TASK INSTRUCTIONS
Among the records that follow, set down only the lines from the one containing "color: var(--ink);" to the one containing "width: 738px;", both included, exactly.

STORED DATA
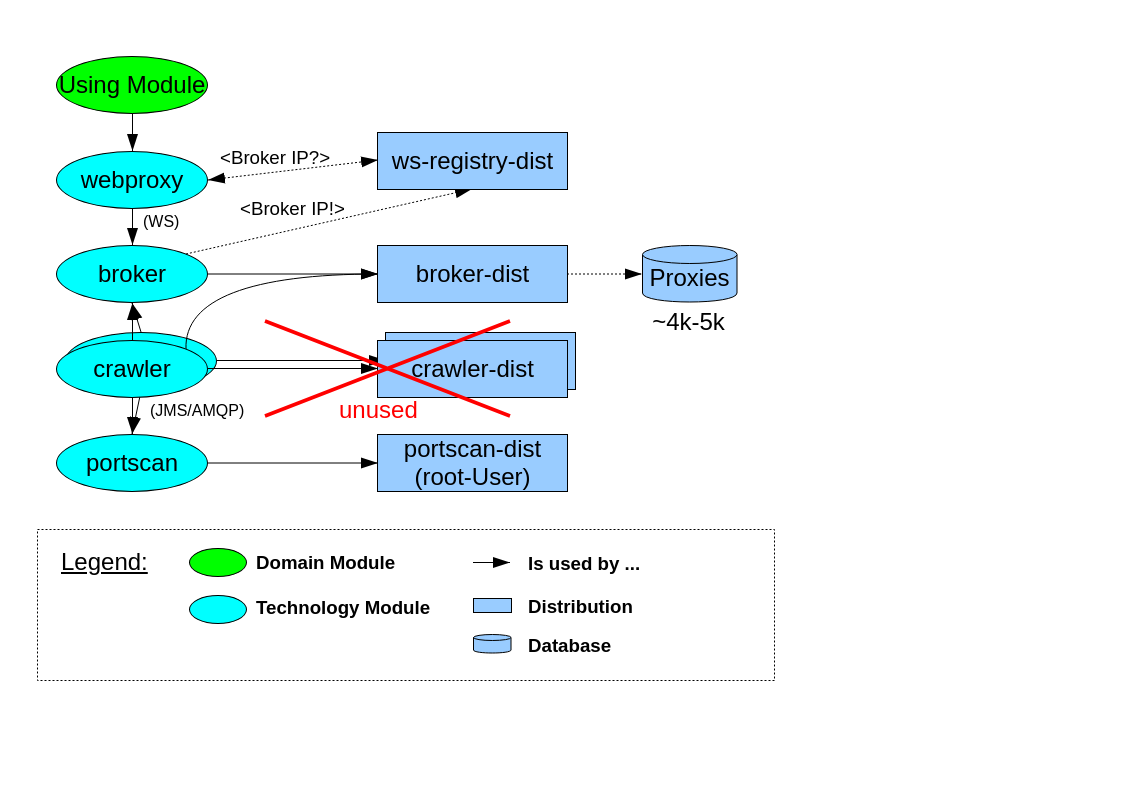
<!DOCTYPE html>
<html lang="en">
<head>
<meta charset="utf-8">
<title>Module and distribution overview</title>
<style>
:root {
  --domain: #00ff00;
  --technology: #00ffff;
  --distribution: #99ccff;
  --ink: #000000;
  --alert: #ff0000;
  --paper: #ffffff;
}
* { box-sizing: border-box; margin: 0; padding: 0; }
body {
  position: relative;
  width: 1123px;
  height: 794px;
  overflow: hidden;
  background: var(--paper);
  color: var(--ink);
  font: 24px/28px "Liberation Sans", sans-serif;
}
.layer { position: absolute; left: 0; top: 0; display: block; }

/* Nodes */
.node {
  position: absolute;
  display: flex;
  align-items: center;
  justify-content: center;
  text-align: center;
  white-space: nowrap;
  border: 1px solid var(--ink);
}
.module { left: 56px; width: 152px; height: 58px; border-radius: 50%; background: var(--technology); }
.module.domain { background: var(--domain); }
.dist { left: 377px; width: 191px; height: 58px; background: var(--distribution); }
.row-using { top: 56px; }
.row-webproxy { top: 151px; }
.row-registry { top: 132px; }
.row-broker { top: 245px; }
.row-crawler { top: 340px; }
.row-portscan { top: 434px; }
.module.behind { left: 65px; top: 332px; }
.dist.behind { left: 385px; top: 332px; }

/* Labels */
.label { position: absolute; white-space: nowrap; }
.query { font-size: 18.7px; line-height: 22px; }
.protocol { font-size: 16px; line-height: 18px; }
.ask { left: 220px; top: 147px; }
.answer { left: 240px; top: 198px; }
.ws { left: 143px; top: 213px; }
.jms { left: 150px; top: 402px; }
.unused { left: 339px; top: 396px; color: var(--alert); }
.proxies { left: 642px; top: 264px; width: 95px; text-align: center; }
.amount { left: 641px; top: 308px; width: 95px; text-align: center; }

/* Legend */
.legend {
  position: absolute;
  left: 37px;
  top: 529px;
  width: 738px;
  height: 152px;
  display: grid;
  grid-template-columns: 128px 284px 1fr;
  padding: 19px 0 0 24px;
}
.legend-frame { position: absolute; left: 0; top: 0; }
.legend h2 { font-size: 24px; font-weight: 400; text-decoration: underline; }
.legend ul { list-style: none; display: grid; align-content: start; font-size: 18.7px; line-height: 22px; font-weight: 700; }
.legend li { display: flex; align-items: center; white-space: nowrap; }
.modules-key { grid-template-rows: 47px 28px; }
.modules-key li { height: 29px; gap: 9px; }
.modules-key li + li span { margin-top: -4px; }
.parts-key { grid-template-rows: 43px 39px 22px; padding-top: 3px; }
.parts-key li { height: 22px; gap: 16px; }
.parts-key span { padding-top: 3px; }
.swatch { width: 58px; height: 29px; border: 1px solid var(--ink); border-radius: 50%; background: var(--technology); }
.swatch.domain { background: var(--domain); }
.symbol { display: block; width: 39px; height: 22px; overflow: visible; }

/* Drawing */
.edge { fill: none; stroke: var(--ink); stroke-width: 1; }
.dotted { stroke-dasharray: 2 2; }
.head { fill: var(--ink); }
.store { fill: var(--distribution); stroke: var(--ink); }
.cross { fill: none; stroke: var(--alert); stroke-width: 3.6; }
</style>
</head>
<body>

<div class="node module behind"></div>
<div class="node dist behind"></div>

<svg class="layer" width="1123" height="794" viewBox="0 0 1123 794" aria-hidden="true">
  <defs>
    <marker id="arrow" markerUnits="userSpaceOnUse" markerWidth="17" markerHeight="12" refX="17" refY="6" orient="auto-start-reverse">
      <polygon class="head" points="0,0.5 17,6 0,11.5"/>
    </marker>
  </defs>
  <g class="edge" marker-end="url(#arrow)">
    <path d="M132.5 113V151" marker-end="url(#arrow)"/>
    <path d="M132.5 208V245" marker-end="url(#arrow)"/>
    <path d="M141 332L132 303" marker-end="url(#arrow)"/>
    <path d="M132.5 340V303" marker-end="url(#arrow)"/>
    <path d="M140 396L132 434" marker-end="url(#arrow)"/>
    <path d="M132.5 397V434" marker-end="url(#arrow)"/>
    <path d="M208 274H378" marker-end="url(#arrow)"/>
    <path d="M186 349C184 299 250 274 378 274"/>
    <path d="M217 360.5H386" marker-end="url(#arrow)"/>
    <path d="M208 368.5H378" marker-end="url(#arrow)"/>
    <path d="M208 463H378" marker-end="url(#arrow)"/>
  </g>
  <g class="edge dotted">
    <path d="M208 180L378 160" marker-start="url(#arrow)" marker-end="url(#arrow)"/>
    <path d="M186 254L472 189" marker-end="url(#arrow)"/>
    <path d="M567 274H642" marker-end="url(#arrow)"/>
  </g>
  <g class="store">
    <path d="M642.5 255V293C642.5 305 737 305 737 293V255Z"/>
    <ellipse cx="689.8" cy="254.5" rx="47.3" ry="9"/>
  </g>
</svg>

<div class="node module domain row-using">Using Module</div>
<div class="node module row-webproxy">webproxy</div>
<div class="node module row-broker">broker</div>
<div class="node module row-crawler">crawler</div>
<div class="node module row-portscan">portscan</div>

<div class="node dist row-registry">ws-registry-dist</div>
<div class="node dist row-broker">broker-dist</div>
<div class="node dist row-crawler">crawler-dist</div>
<div class="node dist row-portscan">portscan-dist<br>(root-User)</div>

<p class="label proxies">Proxies</p>
<p class="label amount">~4k-5k</p>
<p class="label query ask">&lt;Broker IP?&gt;</p>
<p class="label query answer">&lt;Broker IP!&gt;</p>
<p class="label protocol ws">(WS)</p>
<p class="label protocol jms">(JMS/AMQP)</p>

<svg class="layer" width="1123" height="794" viewBox="0 0 1123 794" aria-hidden="true">
  <path class="cross" d="M265 321L510 416M265 416L510 321"/>
</svg>
<p class="label unused">unused</p>

<section class="legend">
  <svg class="legend-frame" width="738" height="152" aria-hidden="true">
    <rect class="edge dotted" x="0.5" y="0.5" width="737" height="151"/>
  </svg>
  <h2>Legend:</h2>
  <ul class="modules-key">
    <li><i class="swatch domain"></i><span>Domain Module</span></li>
    <li><i class="swatch"></i><span>Technology Module</span></li>
  </ul>
  <ul class="parts-key">
    <li>
      <svg class="symbol" viewBox="0 0 39 22" aria-hidden="true"><path class="edge" d="M0 11.5H37" marker-end="url(#arrow)"/></svg>
      <span>Is used by ...</span>
    </li>
    <li>
      <svg class="symbol" viewBox="0 0 39 22" aria-hidden="true"><rect class="store" x="0.5" y="4.5" width="38" height="14"/></svg>
      <span>Distribution</span>
    </li>
    <li>
      <svg class="symbol" viewBox="0 0 39 22" aria-hidden="true">
        <path class="store" d="M0.5 4.5V17C0.5 21 38 21 38 17V4.5Z"/>
        <ellipse class="store" cx="19.3" cy="4.5" rx="18.8" ry="3"/>
      </svg>
      <span>Database</span>
    </li>
  </ul>
</section>

</body>
</html>
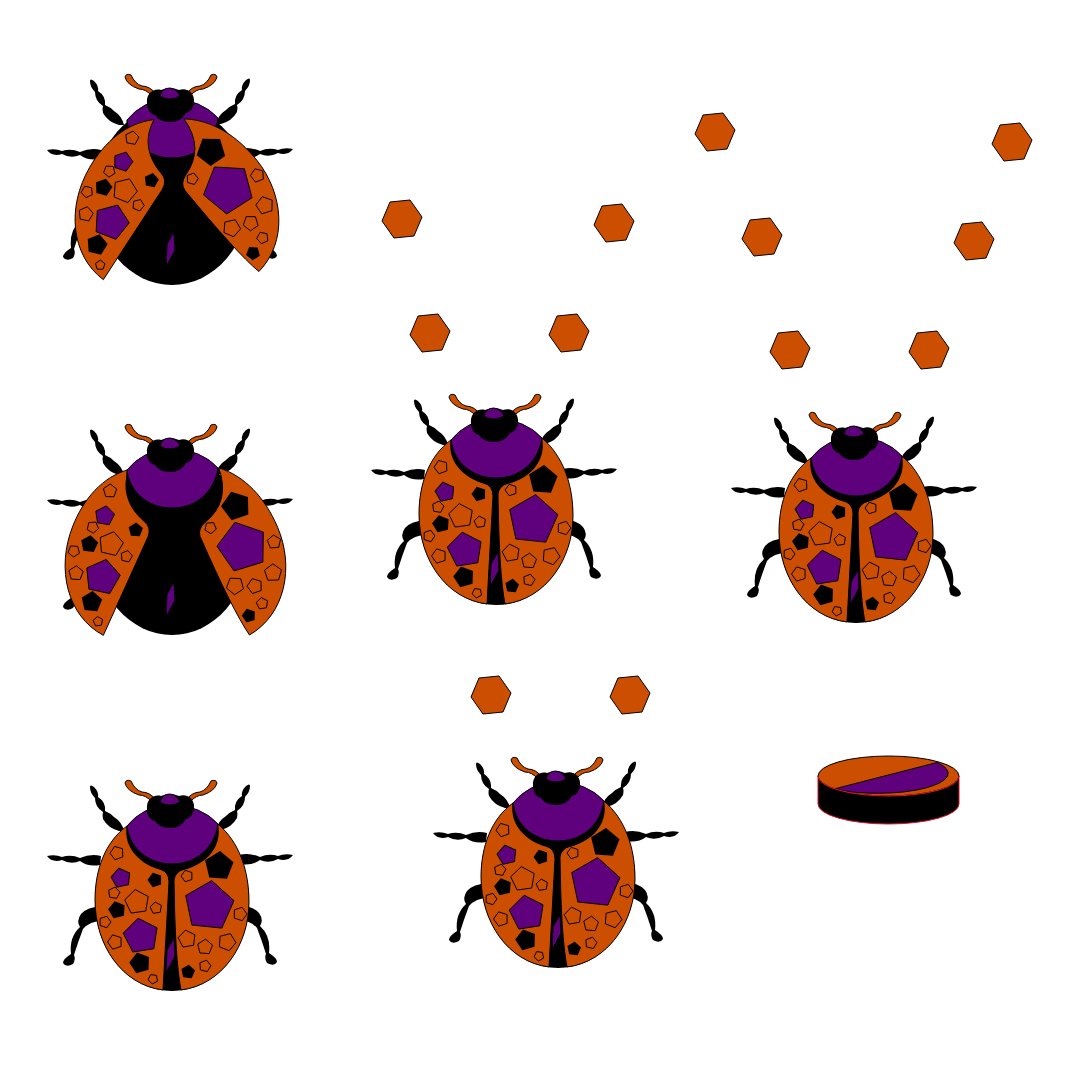
<!DOCTYPE html>
<html lang="en">
<head>
<meta charset="utf-8">
<title>Beetle sprite sheet</title>
<style>
:root { --shell: #cc4e00; --violet: #5f007c; --ink: #000; --rim: #e3122b; --paper: #fff; }
html, body { margin: 0; background: var(--paper); overflow: hidden; }
.sheet { display: block; width: 1067px; height: 1067px; }
.sheet * { vector-effect: non-scaling-stroke; }
.shell { fill: var(--shell); stroke: var(--ink); }
.violet { fill: var(--violet); stroke: var(--ink); }
.ink { fill: var(--ink); }
.outline { fill: none; stroke: var(--ink); }
.rim { fill: none; stroke: var(--rim); }
</style>
</head>
<body>
<svg class="sheet" viewBox="0 0 1067 1067" role="img" aria-label="Beetles with open and closed wings, orange hexagon shots and a round pill">
<defs>
  <polygon id="pentagon" points="0,-10 9.5,-3.1 5.9,8.1 -5.9,8.1 -9.5,-3.1"/>
  <polygon id="shot" class="shell" points="-20,2 -12,-17 8,-19 20,-2 12,17 -8,19"/>

  <g id="legs-left" class="ink">
    <path d="M90 787Q90 784 94 787Q99 792 98 797Q106 802 105 811Q110 813 114 817Q122 822 124 831L119 831Q108 828 103 819Q102 815 103 812Q95 807 95 798Q90 793 90 787Z"/>
    <path d="M47 856Q55 854 62 857Q71 854 80 858Q91 853 101 856L100 865Q88 867 80 861Q71 865 62 860Q52 863 47 856Z"/>
    <path d="M102 906Q87 907 81 914Q76 921 80 927Q69 937 71 954Q63 959 63 963Q66 968 73 964Q76 959 74 955Q78 942 83 929Q90 921 102 921Z"/>
  </g>
  <g id="antenna-left">
    <path class="shell" d="M125 783Q126 779 131 781Q135 790 142 792Q150 792 157 801L152 802Q146 795 139 795Q127 791 125 783Z"/>
  </g>
  <g id="limbs">
    <use href="#legs-left"/>
    <use href="#legs-left" transform="translate(340 -1) scale(-1 1)"/>
    <use href="#antenna-left"/>
    <use href="#antenna-left" transform="translate(342 0) scale(-1 1)"/>
  </g>

  <g id="abdomen">
    <ellipse class="ink" cx="172" cy="901" rx="77" ry="90"/>
    <polygon class="violet" points="174,938 175,956 166,973 167,950"/>
  </g>

  <g id="collar">
    <path class="ink" d="M127 825C122 848 142 869 172 872C204 869 223 848 218 824Z"/>
    <path class="violet" d="M127 826Q142 807 170 804Q202 806 218 824C214 850 194 864 172 864C150 864 130 850 127 826Z"/>
  </g>

  <g id="head">
    <path class="ink" d="M147 809C146 799 154 794 161 796Q170 792 179 796C187 793 195 799 194 808C194 814 190 818 186 819Q181 828 170 828Q159 828 155 821C150 820 147 815 147 809Z"/>
    <path class="violet" d="M160 802Q162 794 170 794Q177 795 180 802Q175 805 170 805Q164 805 160 802Z"/>
  </g>

  <g id="wing-left">
    <path class="shell" d="M127 826C105 842 95 870 95 900C95 945 122 985 163 990L169 882Q169 872 160 869C140 862 127 847 127 826Z"/>
    <g class="outline">
      <use href="#pentagon" transform="translate(117 853) rotate(-20) scale(.7)"/>
      <use href="#pentagon" transform="translate(114 893) rotate(10) scale(.6)"/>
      <use href="#pentagon" transform="translate(137 902) rotate(-8) scale(1.25)"/>
      <use href="#pentagon" transform="translate(156 908) rotate(-8) scale(.6)"/>
      <use href="#pentagon" transform="translate(105 922) rotate(18) scale(.6)"/>
      <use href="#pentagon" transform="translate(115 942) rotate(-18) scale(.75)"/>
      <use href="#pentagon" transform="translate(153 979) rotate(-28) scale(.5)"/>
    </g>
    <g class="violet">
      <use href="#pentagon" transform="translate(121 878) rotate(-12)"/>
      <use href="#pentagon" transform="translate(141 936) rotate(-9) scale(1.8)"/>
    </g>
    <g class="ink">
      <use href="#pentagon" transform="translate(155 880) rotate(-18) scale(.75)"/>
      <use href="#pentagon" transform="translate(117 910) rotate(-14) scale(.9)"/>
      <use href="#pentagon" transform="translate(140 963) rotate(-16) scale(1.08)"/>
    </g>
  </g>

  <g id="wing-right">
    <path class="shell" d="M218 824C239 842 249 870 249 902C249 945 222 985 181 990Q175 960 174 880Q175 872 184 869Q216 860 218 824Z"/>
    <g class="outline">
      <use href="#pentagon" transform="translate(187 876) rotate(-18) scale(.6)"/>
      <use href="#pentagon" transform="translate(240 914) rotate(18) scale(.7)"/>
      <use href="#pentagon" transform="translate(187 939) rotate(-10) scale(.9)"/>
      <use href="#pentagon" transform="translate(205 947) rotate(4) scale(.78)"/>
      <use href="#pentagon" transform="translate(227 942) rotate(22) scale(.9)"/>
      <use href="#pentagon" transform="translate(205 966) rotate(14) scale(.6)"/>
    </g>
    <use href="#pentagon" class="violet" transform="translate(209 906) rotate(6) scale(2.55)"/>
    <g class="ink">
      <use href="#pentagon" transform="translate(219 866) rotate(4) scale(1.5)"/>
      <use href="#pentagon" transform="translate(188 972) rotate(6) scale(.72)"/>
    </g>
  </g>

  <g id="beetle-closed">
    <use href="#limbs"/>
    <use href="#abdomen"/>
    <use href="#wing-left"/>
    <use href="#wing-right"/>
    <use href="#collar"/>
    <use href="#head"/>
  </g>
  <g id="beetle-half-open">
    <use href="#limbs"/>
    <use href="#abdomen"/>
    <use href="#wing-left" transform="translate(110 847) rotate(21.2) translate(-117 -853)"/>
    <use href="#wing-right" transform="translate(236 862) rotate(-23) translate(-219 -866)"/>
    <use href="#collar"/>
    <use href="#head"/>
  </g>
  <g id="beetle-open">
    <use href="#limbs"/>
    <use href="#abdomen"/>
    <use href="#collar"/>
    <use href="#wing-left" transform="translate(132 844) rotate(30) translate(-117 -853)"/>
    <use href="#wing-right" transform="translate(211 857) rotate(-38.7) translate(-219 -866)"/>
    <use href="#head"/>
  </g>
</defs>

<g id="wing-cycle">
  <use href="#beetle-open" y="-706"/>
  <use href="#beetle-half-open" y="-356"/>
  <use href="#beetle-closed"/>
</g>

<g id="attack-cycle">
  <use href="#beetle-closed" x="386" y="-23"/>
  <use href="#shot" x="491" y="695"/>
  <use href="#shot" x="630" y="695"/>

  <use href="#beetle-closed" x="324" y="-386"/>
  <use href="#shot" x="430" y="333"/>
  <use href="#shot" x="569" y="333"/>
  <use href="#shot" x="402" y="219"/>
  <use href="#shot" x="614" y="223"/>

  <use href="#beetle-closed" x="684" y="-368"/>
  <use href="#shot" x="790" y="350"/>
  <use href="#shot" x="929" y="350"/>
  <use href="#shot" x="762" y="237"/>
  <use href="#shot" x="974" y="241"/>
  <use href="#shot" x="715" y="132"/>
  <use href="#shot" x="1012" y="142"/>
</g>

<g id="pill">
  <path class="ink" d="M818 776V804A70.5 20 0 0 0 959 804V776Z"/>
  <path class="rim" d="M818 776V804A70.5 20 0 0 0 959 804V776"/>
  <ellipse class="shell" cx="888.5" cy="776" rx="70.5" ry="20"/>
  <path class="violet" d="M834 789L937 762.5A70.5 20 0 0 1 834 789Z"/>
  <path class="rim" d="M818 776A70.5 20 0 0 0 959 776"/>
</g>
</svg>
</body>
</html>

REPLY TO THE EXERCISE
  color: var(--ink);
  font: 24px/28px "Liberation Sans", sans-serif;
}
.layer { position: absolute; left: 0; top: 0; display: block; }

/* Nodes */
.node {
  position: absolute;
  display: flex;
  align-items: center;
  justify-content: center;
  text-align: center;
  white-space: nowrap;
  border: 1px solid var(--ink);
}
.module { left: 56px; width: 152px; height: 58px; border-radius: 50%; background: var(--technology); }
.module.domain { background: var(--domain); }
.dist { left: 377px; width: 191px; height: 58px; background: var(--distribution); }
.row-using { top: 56px; }
.row-webproxy { top: 151px; }
.row-registry { top: 132px; }
.row-broker { top: 245px; }
.row-crawler { top: 340px; }
.row-portscan { top: 434px; }
.module.behind { left: 65px; top: 332px; }
.dist.behind { left: 385px; top: 332px; }

/* Labels */
.label { position: absolute; white-space: nowrap; }
.query { font-size: 18.7px; line-height: 22px; }
.protocol { font-size: 16px; line-height: 18px; }
.ask { left: 220px; top: 147px; }
.answer { left: 240px; top: 198px; }
.ws { left: 143px; top: 213px; }
.jms { left: 150px; top: 402px; }
.unused { left: 339px; top: 396px; color: var(--alert); }
.proxies { left: 642px; top: 264px; width: 95px; text-align: center; }
.amount { left: 641px; top: 308px; width: 95px; text-align: center; }

/* Legend */
.legend {
  position: absolute;
  left: 37px;
  top: 529px;
  width: 738px;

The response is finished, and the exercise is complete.